2. Connect with friends. It was while helping her friend sell food at a local farmers’ market that Ong realized that there was a disconnect between creative food makers and the consumers who would want their products. This revelation is what she turned into her successful company. Then, when Ong needed some extra help with her startup, her pals jumped in to get the work done: “When I started the business, I needed labor to help kit the boxes and then drive them to the post office. My friends all chipped in a few hours to help so that the boxes could be mailed in time.”

3. Tune in to mission control. A huge part of the inspiration behind Love With Food was combating childhood hunger and food poverty, which is why each box purchased equals at least one meal for a food bank. Connecting with this vision has made the long, hard journey of being a solo entrepreneur easier for Ong, because she knows that she’s able to do something she loves that’s also tied to her passionate beliefs.

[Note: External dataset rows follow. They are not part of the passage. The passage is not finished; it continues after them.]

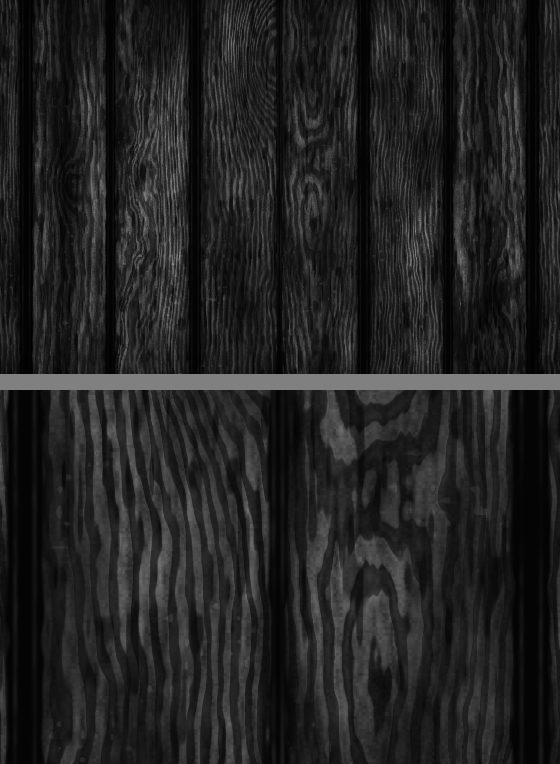
Top, the full canvas; bottom, a detail of the centre.
Give the GLSL for this texture, as a Shadertoy shader.

```glsl
// Dark charcoal timber wall: upright planks split by black beaded grooves.
// Each plank draws growth rings as contours of a field bent by noise and a knot,
// then adds fibres, worn patches, pale flecks and shading.

float square(float x) { return x * x; }

float hash(vec2 p) {
    return fract(sin(dot(p, vec2(12.9898, 78.233))) * 43758.5453);
}

float noise(vec2 p) {
    vec2 i = floor(p), f = fract(p);
    f = f * f * (3.0 - 2.0 * f);
    return mix(mix(hash(i), hash(i + vec2(1.0, 0.0)), f.x),
               mix(hash(i + vec2(0.0, 1.0)), hash(i + vec2(1.0, 1.0)), f.x), f.y);
}

float fbm(vec2 p) {
    float sum = 0.0, amp = 0.57;
    for (int i = 0; i < 3; i++) {
        sum += amp * noise(p);
        p = p * 2.03 + 7.1;
        amp *= 0.5;
    }
    return sum;
}

// Per plank: rings across, waviness, knot x, knot height
vec4 plankStyle(float id) {
    if (id < 0.0) return vec4(22.0, 0.15, 0.5, -1.0);
    if (id < 1.0) return vec4(10.0, 0.20, 0.50, 0.50);
    if (id < 2.0) return vec4(11.0, 0.60, 0.35, 0.53);
    if (id < 3.0) return vec4(15.0, 0.20, 0.80, 0.84);
    if (id < 4.0) return vec4(11.0, 0.28, 0.40, 0.57);
    if (id < 5.0) return vec4(21.0, 0.18, 0.50, -1.0);
    if (id < 6.0) return vec4(8.0, 0.30, 0.60, 0.22);
    return vec4(17.0, 0.25, 0.30, -1.0);
}

void mainImage(out vec4 fragColor, in vec2 fragCoord) {
    vec2 uv = fragCoord / iResolution.xy;
    vec2 p = uv * vec2(1.5, 1.0);

    // Plank index and local coordinates in plank widths
    float t = (p.x - 0.0703) / 0.226;
    float id = floor(t);
    vec2 q = vec2(t - id, p.y / 0.226);
    vec4 style = plankStyle(id);
    vec2 seed = vec2(id * 31.7, id * 11.9) + 200.0;

    // Knot: squared distance relative to its size
    float knotSize = abs(id - 2.0) < 0.5 ? 0.36 : 0.17;
    vec2 toKnot = (q - vec2(style.z, style.w / 0.226)) * vec2(1.0, 0.5) / knotSize;
    float knotDist = min(dot(toKnot, toKnot), 20.0);

    // Growth-ring field; its whole-number contours are the grain lines
    float wave = style.y * (noise(q * vec2(1.6, 0.7) + seed) - 0.5);
    float ripple = style.y * 0.5 * (fbm(q * vec2(5.0, 2.6) + seed) - 0.5);
    float across = q.x;
    if (abs(id - 1.0) < 0.5) {             // wavy left half, fine straight right half
        ripple *= 1.0 - smoothstep(0.45, 0.7, q.x);
        across += 1.2 * max(q.x - 0.55, 0.0);
    }
    if (abs(id - 3.0) < 0.5)               // arches pointing down
        across = sqrt(square(q.x - 0.4) + 0.004) * 1.3 - 0.11 * q.y;
    float field = style.x * (across + wave + ripple + 1.6 * knotSize * exp(-knotDist));
    field += 0.9 * noise(vec2(field * 0.6, id * 3.1) + 50.0);

    // Fibres and pores roughen the ring edges
    float fibre = noise(p * vec2(190.0, 16.0));
    float pore = noise(p * vec2(230.0, 70.0) + 11.0);
    float speckle = hash(floor(p * 340.0));
    float aa = clamp(style.x * 6.6 / iResolution.x, 0.02, 0.3);
    float phase = fract(field + 0.3 * (fibre - 0.5) + 0.15 * (pore - 0.5));
    float ring = smoothstep(0.45 - aa, 0.45 + aa, phase) * (1.0 - smoothstep(1.0 - 1.6 * aa, 1.0, phase));
    float fineGrain = 0.5 + 0.5 * sin(18.0 * field + 5.0 * fibre);
    ring = mix(ring, fineGrain, style.x < 12.0 ? 0.18 : 0.0);

    // Ring contrast and broad tone vary over the plank
    float blotch = fbm(q * vec2(1.8, 0.9) + seed);
    float fade = smoothstep(0.25, 0.65, fbm(q * vec2(3.5, 1.0) + seed + 40.0));
    float tone = 0.078 + 0.035 * fade + ring * mix(0.06, 0.17, fade);
    tone *= (0.2 + 1.65 * blotch) * (0.45 + 0.55 * fibre + 0.4 * pore + 0.24 * speckle);

    // Dark heartwood in two planks, pale worn patches, shaded knot
    float heart = abs(abs(id - 2.5) - 2.5) < 0.5 ? 0.65 : 0.0;
    tone *= 1.0 - heart * exp(-square((q.x - 0.55 + 0.15 * blotch) / 0.18));
    float worn = fbm(q * vec2(3.2, 1.1) + seed + 9.0) + 0.16 * (fibre - 0.5) + 0.1 * (pore - 0.5);
    worn = smoothstep(0.55, 0.66, worn);
    tone += worn * (abs(id - 5.0) < 0.5 ? 0.13 : 0.04) * (0.4 + 0.6 * pore);
    tone *= 1.0 - 0.45 * exp(-4.0 * knotDist);

    // Small pale flecks, gathered in the lower part, and dark pits
    float fleck = smoothstep(0.82, 0.9, noise(p * vec2(150.0, 95.0) + 3.0));
    tone += 0.1 * fleck * smoothstep(0.35, 0.65, noise(p * 9.0)) * (1.0 - 0.6 * uv.y);
    tone *= 1.0 - 0.5 * smoothstep(0.7, 0.85, noise(p * vec2(140.0, 22.0) + 31.0));

    // Grooves: soft shoulder, black gap, two faint beads
    float gap = floor(t + 0.5);
    float side = abs(t - gap);
    float halfWidth = abs(gap - 3.0) < 0.5 ? 0.032 : 0.055 + 0.025 * hash(vec2(gap, 4.0));
    float rough = 0.014 * (noise(vec2(gap * 9.0, p.y * 45.0)) - 0.5);
    float cover = smoothstep(halfWidth - 0.008, halfWidth + 0.012, side + rough);
    tone *= mix(0.6, 1.0, smoothstep(halfWidth, halfWidth + 0.1, side));
    float bead = exp(-min(square((side - 0.55 * halfWidth) / 0.01), 20.0));
    float groove = 0.014 + 0.11 * bead * noise(vec2(t * 9.0, p.y * 9.0)) * (0.4 + 0.6 * pore);
    tone = mix(groove, tone, cover);

    // Darker towards the borders
    vec2 c = uv * 2.0 - 1.0;
    tone *= 1.0 - 0.3 * square(c.y * c.y) - 0.15 * square(c.x * c.x);
    fragColor = vec4(vec3(clamp(tone, 0.0, 1.0)), 1.0);
}
```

4. Deliver high-quality goods. For Ong, the bar for a snack to be included in her Love With Food box is set very high. “The snacks have to be unique, made with all-natural ingredients, and free from MSG, high fructose corn syrup, trans-fat, and artificial colorings or flavorings,” Ong tells us. Members rave about the selections — including the gluten-free box — and love the variety they get every month.

5. Ask for help. After Ong first conceived of Love With Food, she wanted to know if the idea was a sellable one, so she started by speaking with other food entrepreneurs to find out what they thought. “It’s good to test the idea with non-friends and family, so you’ll know that you are getting unbiased feedback,” recommends Ong. When the other professionals responded positively, she knew it was a good idea and kept moving forward.

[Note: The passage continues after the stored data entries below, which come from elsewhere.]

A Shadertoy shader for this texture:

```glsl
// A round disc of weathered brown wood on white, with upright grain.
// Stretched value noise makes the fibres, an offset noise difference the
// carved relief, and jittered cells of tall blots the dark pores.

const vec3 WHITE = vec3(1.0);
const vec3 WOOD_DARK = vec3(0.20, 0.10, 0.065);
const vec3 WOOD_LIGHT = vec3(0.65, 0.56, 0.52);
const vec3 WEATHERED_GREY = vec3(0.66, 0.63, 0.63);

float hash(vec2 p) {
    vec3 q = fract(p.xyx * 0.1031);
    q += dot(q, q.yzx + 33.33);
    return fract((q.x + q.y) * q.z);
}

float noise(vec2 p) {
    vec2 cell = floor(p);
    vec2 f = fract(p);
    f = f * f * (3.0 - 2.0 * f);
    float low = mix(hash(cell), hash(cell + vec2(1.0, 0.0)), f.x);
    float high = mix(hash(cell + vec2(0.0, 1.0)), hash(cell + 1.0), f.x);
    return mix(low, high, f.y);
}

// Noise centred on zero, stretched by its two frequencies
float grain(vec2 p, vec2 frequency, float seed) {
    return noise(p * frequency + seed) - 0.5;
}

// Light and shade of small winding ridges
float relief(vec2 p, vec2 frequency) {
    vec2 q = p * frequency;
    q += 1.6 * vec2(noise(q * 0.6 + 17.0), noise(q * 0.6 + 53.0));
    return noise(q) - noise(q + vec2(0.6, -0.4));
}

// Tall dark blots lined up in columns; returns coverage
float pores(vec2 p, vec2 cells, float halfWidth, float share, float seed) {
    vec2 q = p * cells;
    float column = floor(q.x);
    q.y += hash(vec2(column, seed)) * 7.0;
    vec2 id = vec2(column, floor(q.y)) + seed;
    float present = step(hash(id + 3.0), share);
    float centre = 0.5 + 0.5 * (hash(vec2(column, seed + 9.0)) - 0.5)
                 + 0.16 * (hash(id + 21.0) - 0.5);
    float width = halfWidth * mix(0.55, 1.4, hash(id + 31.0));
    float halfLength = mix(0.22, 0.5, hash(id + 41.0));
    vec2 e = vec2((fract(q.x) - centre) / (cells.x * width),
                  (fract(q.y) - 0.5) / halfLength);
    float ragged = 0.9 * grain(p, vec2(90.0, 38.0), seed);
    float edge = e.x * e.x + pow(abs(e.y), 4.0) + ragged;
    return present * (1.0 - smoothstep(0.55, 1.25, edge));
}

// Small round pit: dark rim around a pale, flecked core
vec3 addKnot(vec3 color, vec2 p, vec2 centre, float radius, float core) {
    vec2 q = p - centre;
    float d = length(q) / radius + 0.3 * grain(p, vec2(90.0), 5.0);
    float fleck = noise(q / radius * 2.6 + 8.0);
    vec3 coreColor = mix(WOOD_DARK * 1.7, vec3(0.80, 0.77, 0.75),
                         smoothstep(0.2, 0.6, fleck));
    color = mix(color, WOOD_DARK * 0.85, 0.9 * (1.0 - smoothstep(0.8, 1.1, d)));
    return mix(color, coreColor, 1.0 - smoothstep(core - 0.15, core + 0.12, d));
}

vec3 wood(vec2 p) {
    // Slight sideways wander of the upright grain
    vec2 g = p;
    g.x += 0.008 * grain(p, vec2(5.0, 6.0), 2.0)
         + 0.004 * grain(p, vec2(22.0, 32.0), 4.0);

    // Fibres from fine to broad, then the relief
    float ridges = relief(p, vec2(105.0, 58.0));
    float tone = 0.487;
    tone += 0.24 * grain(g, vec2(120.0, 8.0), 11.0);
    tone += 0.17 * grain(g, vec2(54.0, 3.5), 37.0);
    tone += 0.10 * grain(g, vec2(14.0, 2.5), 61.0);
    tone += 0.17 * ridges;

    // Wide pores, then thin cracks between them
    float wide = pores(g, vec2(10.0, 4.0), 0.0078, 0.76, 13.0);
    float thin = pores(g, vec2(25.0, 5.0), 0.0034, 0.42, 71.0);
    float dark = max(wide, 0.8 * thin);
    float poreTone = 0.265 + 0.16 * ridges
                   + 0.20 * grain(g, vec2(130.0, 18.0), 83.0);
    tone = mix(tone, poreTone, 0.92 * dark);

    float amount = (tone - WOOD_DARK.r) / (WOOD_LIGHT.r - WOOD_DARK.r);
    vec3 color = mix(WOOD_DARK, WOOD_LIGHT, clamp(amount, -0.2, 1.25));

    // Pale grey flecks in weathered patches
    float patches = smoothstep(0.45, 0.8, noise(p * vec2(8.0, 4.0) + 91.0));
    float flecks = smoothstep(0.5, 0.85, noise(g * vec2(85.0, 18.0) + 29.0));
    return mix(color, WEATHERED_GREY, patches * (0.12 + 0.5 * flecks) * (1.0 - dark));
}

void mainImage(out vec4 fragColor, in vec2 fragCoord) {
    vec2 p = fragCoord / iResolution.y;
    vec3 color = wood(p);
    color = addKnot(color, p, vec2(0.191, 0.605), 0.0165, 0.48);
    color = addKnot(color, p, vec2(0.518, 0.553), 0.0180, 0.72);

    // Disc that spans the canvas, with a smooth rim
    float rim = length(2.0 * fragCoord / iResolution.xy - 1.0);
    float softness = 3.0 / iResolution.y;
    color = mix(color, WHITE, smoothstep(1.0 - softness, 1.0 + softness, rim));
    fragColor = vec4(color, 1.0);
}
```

6. Follow your gut. If you’re fantasizing about starting your own business, Ong advises you to pursue your dreams. While she acknowledges that there will be naysayers who will discourage you from following your passions, she encourages, “Life is too short to hang out with people who only know how to criticize or stop you from your dreams.” Keep going, even when unfounded doubt sets in.

7. Make positive changes. As a solo founder, Ong loves the fact that starting her own company means that she has the ability to create jobs and new opportunities for other people. She shares one anecdote about seeing a man while driving one day holding a “Needs Work” sign. She stopped, gave the man her business card, and told him to come to the address on the card if he needed work. He showed up the very next day. “This was such a rewarding experience,” Ong relates, “because I was able to make a positive change in someone else’s life.”

Perfect Your Skills

1. Learn How to Run a Successful Subscription Business (Free): Subscription School offers dozens of online guides, videos, and webinars on how to start a subscription-based company. Topics covered include Building the Perfect Box: A Guide to Product Procurement, Four Best Practices for Facebook Page Management, and Communicating With Customers — Dos and Don’ts.

2. Money Management for Your Small Business ($29): Get strategic tips from financial coach Shanna Skidmore. She’ll walk you through how to manage and track your monthly expenses and understand the numbers of your business, as well as give you money-management advice to make tax day a breeze.

3. Start Your First Creative Business Online Class (Free): Draft a business plan, figure out if your business idea is a profitable one, and price your products with the help of #girlboss Jess Ekstrom, who launched her first business in 2012.

What’s your dream career? Tweet us @BritandCo to let us know, and we could feature it in the next column!

(Photos via Love With Food)